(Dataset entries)
BEGIN
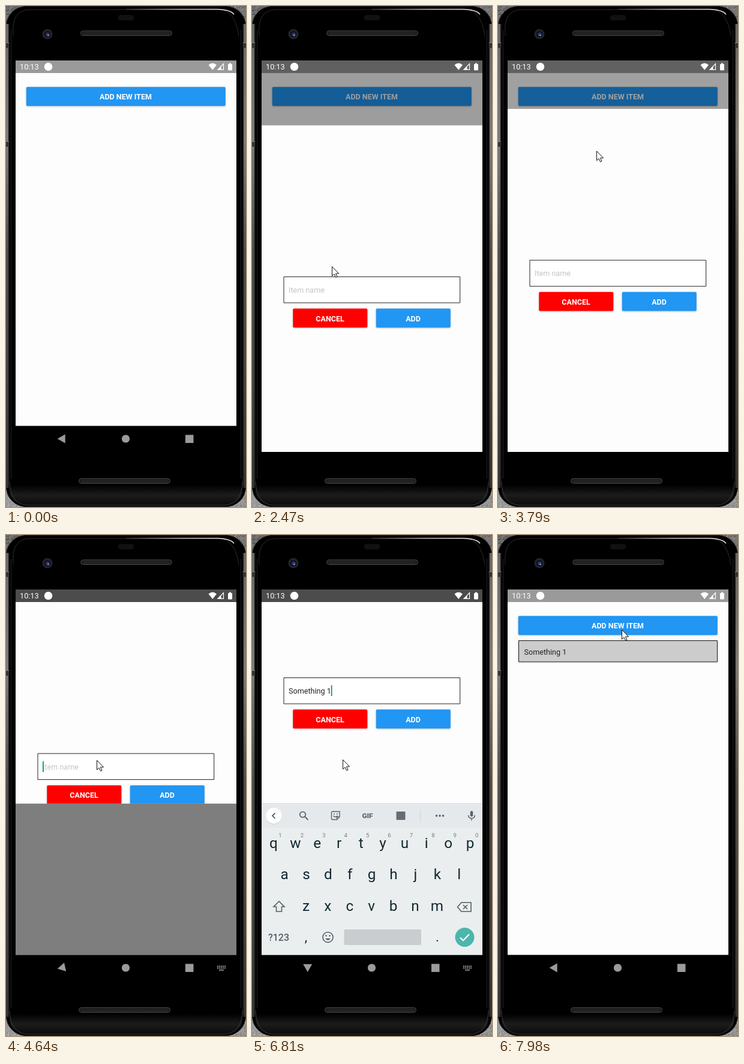
Write an HTML page with a canvas that moves like this. It is 400 px wide and 837 px high and loops after 8000 ms.

```html
<!DOCTYPE html>
<html lang="en">
<head>
<meta charset="utf-8">
<title>Add item modal</title>
<style>
html, body { margin: 0; width: 100%; height: 100%; overflow: hidden; background: #000; }
canvas { display: block; }
</style>
</head>
<body>
<canvas id="stage" width="400" height="837"></canvas>
<script>
const c = document.getElementById('stage').getContext('2d');
const LOOP = 8000, STEP = 77.3, START = 310;
const FONT = 'Roboto, sans-serif', BLUE = '#2196f3';

// Cursor stops: time, x, y
const PATH = [
  [310, 356, 302], [620, 230, 212], [850, 160, 152], [1090, 160, 152],
  [1315, 186, 276], [1700, 146, 420], [1940, 133, 435], [2474, 133, 435],
  [2780, 163, 235], [3160, 171, 161], [3560, 171, 161], [4170, 151, 376],
  [6815, 151, 375], [7080, 262, 308], [7240, 262, 308], [7580, 242, 225], [7970, 205, 157]
];
const CLICKS = [[930, 1090], [2170, 2340], [3230, 3500], [4170, 4300], [7080, 7200]];
// Modal open and close starts
const MODALS = [[1100, 2363], [3625, 7195]];
const KEYS_SHOWN = 4480, RESIZED = 4630, LIFTED = 4700, CLOSED = 7190;

const clamp = v => Math.max(0, Math.min(1, v));
const between = (t, a, b) => t >= a && t < b;

function track(keys, t) {
  let i = 0;
  while (i < keys.length - 2 && t > keys[i + 1][0]) i++;
  const [a, b] = [keys[i], keys[i + 1]];
  const p = clamp((t - a[0]) / (b[0] - a[0]));
  return a.slice(1).map((v, n) => v + (b[n + 1] - v) * p);
}

function rect(x, y, w, h, fill, r = 0, stroke) {
  c.beginPath();
  c.roundRect(x, y, w, h, r);
  if (fill) { c.fillStyle = fill; c.fill(); }
  if (stroke) { c.strokeStyle = stroke; c.lineWidth = 1; c.stroke(); }
}
function disc(x, y, r, fill) {
  c.beginPath();
  c.arc(x, y, r, 0, 7);
  c.fillStyle = fill;
  c.fill();
}
function ring(x, y, r, color, width = 1.6) {
  c.beginPath();
  c.arc(x, y, r, 0, 7);
  c.strokeStyle = color;
  c.lineWidth = width;
  c.stroke();
}
function shape(d, fill, stroke, width = 1.6, x = 0, y = 0, turn = 0) {
  c.save();
  c.translate(x, y);
  c.rotate(turn);
  const p = new Path2D(d);
  if (fill) { c.fillStyle = fill; c.fill(p); }
  if (stroke) { c.strokeStyle = stroke; c.lineWidth = width; c.stroke(p); }
  c.restore();
}
function text(s, x, y, size, color, align = 'left', weight = 400) {
  c.font = `${weight} ${size}px ${FONT}`;
  c.textAlign = align;
  c.fillStyle = color;
  c.fillText(s, x, y);
}
function button(x, y, w, color, label) {
  c.save();
  c.shadowColor = 'rgba(0,0,0,.28)';
  c.shadowBlur = 3;
  c.shadowOffsetY = .8;
  rect(x, y, w, 31.7, color, 1.8);
  c.restore();
  text(label, x + w / 2 - .3, y + 21.1, 12.5, '#fff', 'center', 700);
}
function gradient(x0, y0, x1, y1, ...stops) {
  const g = c.createLinearGradient(x0, y0, x1, y1);
  stops.forEach((s, i) => g.addColorStop(i / (stops.length - 1), s));
  return g;
}

function speaker(x, y) {
  rect(x + .5, y + .5, 152, 8, '#1c1c1c', 4, '#444');
  for (let i = 5; i < 149; i += 2)
    for (let j = 3; j < 8; j += 2) rect(x + i, y + j, 1, 1, '#343434');
}

// Grainy desk visible around the rounded corners
function desk() {
  let seed = 7;
  const random = () => (seed = seed * 16807 % 2147483647) / 2147483647;
  for (const [x, y, base] of [[0, 0, 70], [370, 0, 80], [0, 807, 120], [370, 807, 110]]) {
    for (let i = 0; i < 900; i++) {
      const v = base + random() * 70;
      rect(x + i % 30, y + Math.floor(i / 30), 1, 1, `rgb(${v},${v},${v})`);
    }
  }
}
function phone() {
  rect(0, 0, 400, 837, '#000');
  desk();
  rect(.5, .5, 399, 836, '#000', 33, '#222');
  const edge = gradient(0, 30, 0, 800, '#666', '#7a7a7a', '#4c4c4c', '#444', '#333');
  rect(0, 30, 4, 775, edge);
  rect(396, 30, 4, 775, edge);
  rect(4, 30, 2, 775, '#161616');
  rect(394, 30, 2, 775, '#161616');
  for (const [x, y] of [[0, 61], [0, 226], [395, 61]]) {
    rect(x, y, 5, 9, '#333');
    rect(x, y, 5, 1, '#888');
  }
  rect(8, 40, 1, 750, '#242424');
  rect(391, 40, 1, 750, '#242424');
  rect(5, 800, 390, 34, gradient(0, 800, 0, 834, '#000', '#1c1c1c', '#0b0b0b'), [0, 0, 28, 28]);
  shape('M12 50Q8 6 40 6H355Q382 7 388 50', null, '#2c2c2c', 1);
  shape('M200 5.5H352Q374 6 380 14', null, gradient(200, 0, 380, 0, '#333', '#bbb', '#eee'), 1.3);
  shape('M6 795Q7 831 34 834H366Q393 831 394 795', null, '#3a3a3a', 1);
  rect(187, 15, 26, 9, '#111', 4);
  disc(69, 47, 8.5, '#24242a');
  disc(69, 47, 5.5, '#11131f');
  disc(69.5, 47.5, 3, '#30387c');
  disc(70.5, 49, 1.3, '#8795d8');
  speaker(124, 41);
  speaker(121, 789);
}

function statusIcons() {
  text('10:13', 23, 106, 12.7, '#fff');
  disc(70.5, 101.5, 6.8, '#fff');
  shape('M337.5 98.5Q344.3 92.5 351 98.5L344.3 107Z', '#fff');
  shape('M362.5 96.5V106.3H353Z', null, '#fff', 1.2);
  shape('M358.5 100.5V106.5H352.5Z', '#fff');
  rect(370, 97, 7, 10.5, '#fff', 1);
  rect(372, 95.5, 3, 2, '#fff');
}

function navBar(t) {
  const grey = '#9b9b9b', typing = between(t, KEYS_SHOWN, CLOSED);
  const [turn] = track([[4480, 0], [4639, 12], [4717, 60], [4800, 90], [7190, 90], [7350, 0]], t);
  shape('M-7 0L6 -7.5V7.5Z', grey, null, 1, 92.7, 723, -turn * Math.PI / 180);
  disc(199.5, 723, 6.6, grey);
  rect(299, 716.5, 13.5, 13.5, grey);
  if (!typing) return;
  for (let j = 0; j < 2; j++)
    for (let i = 0; i < 5; i++) rect(352 + i * 3, 719.5 + j * 3, 2, 2, grey);
  rect(355, 726, 8, 1.6, grey);
}

function app(t) {
  rect(16, 91, 368, 610.5, '#fdfdfd');
  rect(16, 91, 368, 21, '#9a9a9a');
  button(33.8, 135.2, 332, BLUE, 'ADD NEW ITEM');
  if (t > 7150) {
    rect(34.5, 176.5, 331, 35.5, '#ccc', 0, '#111');
    text('Something 1', 43.5, 199.5, 12.6, '#222');
  }
}

function modalState(t) {
  for (const [open, close] of MODALS) {
    if (t < open || t > close + 300) continue;
    const p = clamp((t - open) / 300), q = clamp((t - close) / 300);
    return {
      offset: 633 * ((1 - p) ** 3 + q * q),
      dim: .5 * (1 - (1 - p) ** 1.7) * (1 - q ** 1.44)
    };
  }
  return null;
}

function typed(t) {
  if (t < 4940 || t > CLOSED) return '';
  const letters = t < 5340 ? 1 : Math.min(9, 2 + Math.floor((t - 5340) / 77));
  const count = t > 6345 ? 11 : t > 6105 ? 10 : letters;
  return 'Something 1'.slice(0, count);
}

function modal(t, offset) {
  const resized = between(t, RESIZED, CLOSED);
  const top = 112 + offset, bottom = Math.min(745, (resized ? 448.7 : 701.5) + offset);
  c.save();
  c.beginPath();
  c.rect(16, top, 368, Math.max(0, bottom - top));
  c.clip();
  rect(16, top, 368, 633, '#fdfdfd');
  const y = (between(t, LIFTED, CLOSED) ? 238 : 364.6) + offset;
  rect(53, y + .5, 293.7, 43.5, '#fff', 0, '#222');
  const value = typed(t), base = Math.round(y + 27);
  text(value || 'Item name', 61, base, 12.6, value ? '#222' : '#c4c4c4');
  const width = value ? c.measureText(value).width : 0;
  if (value && value.length < 10) rect(61, base + 2.5, width, 1, '#333');
  if (between(t, KEYS_SHOWN, CLOSED)) rect(61 + width, base - 14, 1.8, 18, '#009688');
  button(68.3, y + 53.6, 124, '#f00', 'CANCEL');
  button(206.8, y + 53.6, 124, BLUE, 'ADD');
  c.restore();
}

function toolbar(value) {
  const ink = '#5b6469', words = value && value.length < 11;
  rect(16, 449, 368, 40, '#e6e9ec');
  disc(36.5, 470, 13.3, '#cfd3d5');
  disc(36.5, 469, 13.2, '#fff');
  shape('M2 -4.5L-2.5 0L2 4.5', null, '#444c50', 1.7, 36.5, 469, words ? Math.PI : 0);
  rect(363.7, 461, 4.6, 9.5, ink, 2.3);
  shape('M360.5 468Q361 473.5 366 473.5T371.5 468M366 473.5V477', null, ink, 1.5);
  if (words) {
    const options = value.endsWith(' ') ? ['is', 'like', 'else'] : [value, 'something', 'Sometimes'];
    options.forEach((w, i) => text(w, 107 + i * 97.5, 474, 14, '#37474f', 'center'));
    rect(155, 460, 1, 19, '#cdd2d4');
    rect(253, 460, 1, 19, '#cdd2d4');
    return;
  }
  ring(84.5, 467, 4.7, ink, 1.8);
  shape('M88 470.5L93.5 476', null, ink, 2);
  shape('M134 462H146V471L141.5 475.5H134Q132.5 475.5 132.5 474V463.5Q132.5 462 134 462ZM146 471H141.5V475.5M135.5 469Q139 473 142.5 469', null, ink, 1.4);
  disc(137, 466, 1, ink);
  disc(142, 466, 1, ink);
  text('GIF', 192.5, 473, 11.8, ink, 'center', 900);
  rect(240.5, 462, 15, 14, '#656d72', 1);
  rect(280, 459, 1, 21, '#d2d6d9');
  for (const x of [307.5, 313, 318.5]) disc(x, 469, 1.8, ink);
}

function keyboard(t) {
  const drop = t < CLOSED
    ? track([[4639, 253], [4717, 110], [4794, 25], [4860, 0]], t)[0]
    : 253 * clamp((t - CLOSED) / 160);
  if (t < LIFTED || drop >= 253) return;
  const ink = '#13272f', soft = '#535e63';
  c.save();
  c.beginPath();
  c.rect(16, 449, 368, 252.5);
  c.clip();
  c.translate(0, drop);
  rect(16, 449, 368, 253, '#eaeeef');
  toolbar(typed(t));
  [['qwertyuiop', 36], ['asdfghjkl', 54], ['zxcvbnm', 90]].forEach(([row, x], j) => {
    [...row].forEach((k, i) => {
      text(k, x + i * 36.4, 523 + j * 52.4, 24.3, ink, 'center');
      if (!j) text((i + 1) % 10, x + 11 + i * 36.4, 505, 9.5, '#737c80', 'center');
    });
  });
  shape('M45 612L36 621H40.5V629H49.5V621H54Z', null, soft);
  shape('M349 614H365V629H349L342.5 621.5ZM352 618L359 625M359 618L352 625', null, soft);
  text('?123', 44.5, 677.5, 16, soft, 'center', 500);
  text(',', 90, 679, 22, ink, 'center');
  text('.', 309, 679, 22, ink, 'center');
  ring(126.5, 672, 8.5, soft);
  disc(123.5, 669.5, 1.3, soft);
  disc(129.5, 669.5, 1.3, soft);
  shape('M122 674Q126.5 680 131 674Z', soft);
  rect(153.5, 659, 128.5, 26, '#c9cdd0', 2);
  disc(354.5, 672, 16, '#4db6ac');
  shape('M347 672.5L352 677.5L362 667', null, '#fff', 2);
  c.restore();
}

function cursor(t) {
  if (t < 305) return;
  const [x, y] = track(PATH, t);
  if (CLICKS.some(([a, b]) => between(t, a, b))) disc(x, y - 1, 12, 'rgba(255,255,0,.5)');
  shape('M.5 .5V16.2L4 12.9L6.6 18.4L9 17.3L6.5 11.9H11.6Z', '#fff', '#111', 1, Math.round(x), Math.round(y));
}

function draw(now) {
  const raw = now % LOOP;
  // The screen refreshes in fixed steps
  const t = raw < START ? 0 : START + Math.floor((raw + 8 - START) / STEP) * STEP;
  c.drawImage(body, 0, 0);
  navBar(t);
  app(t);
  const m = modalState(t);
  if (m) {
    rect(16, 91, 368, 610.5, `rgba(0,0,0,${m.dim})`);
    modal(t, m.offset);
    keyboard(t);
  }
  statusIcons();
  cursor(t);
  requestAnimationFrame(tick);
}

// The phone never changes, so it is painted once and kept
phone();
const body = document.createElement('canvas');
body.width = 400;
body.height = 837;
body.getContext('2d').drawImage(c.canvas, 0, 0);

const begin = performance.now();
const tick = () => draw(performance.now() - begin);
tick();
</script>
</body>
</html>
```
END
Count, in the records above, the lines that include "return", and give the number with nothing added.

- [Your response] 10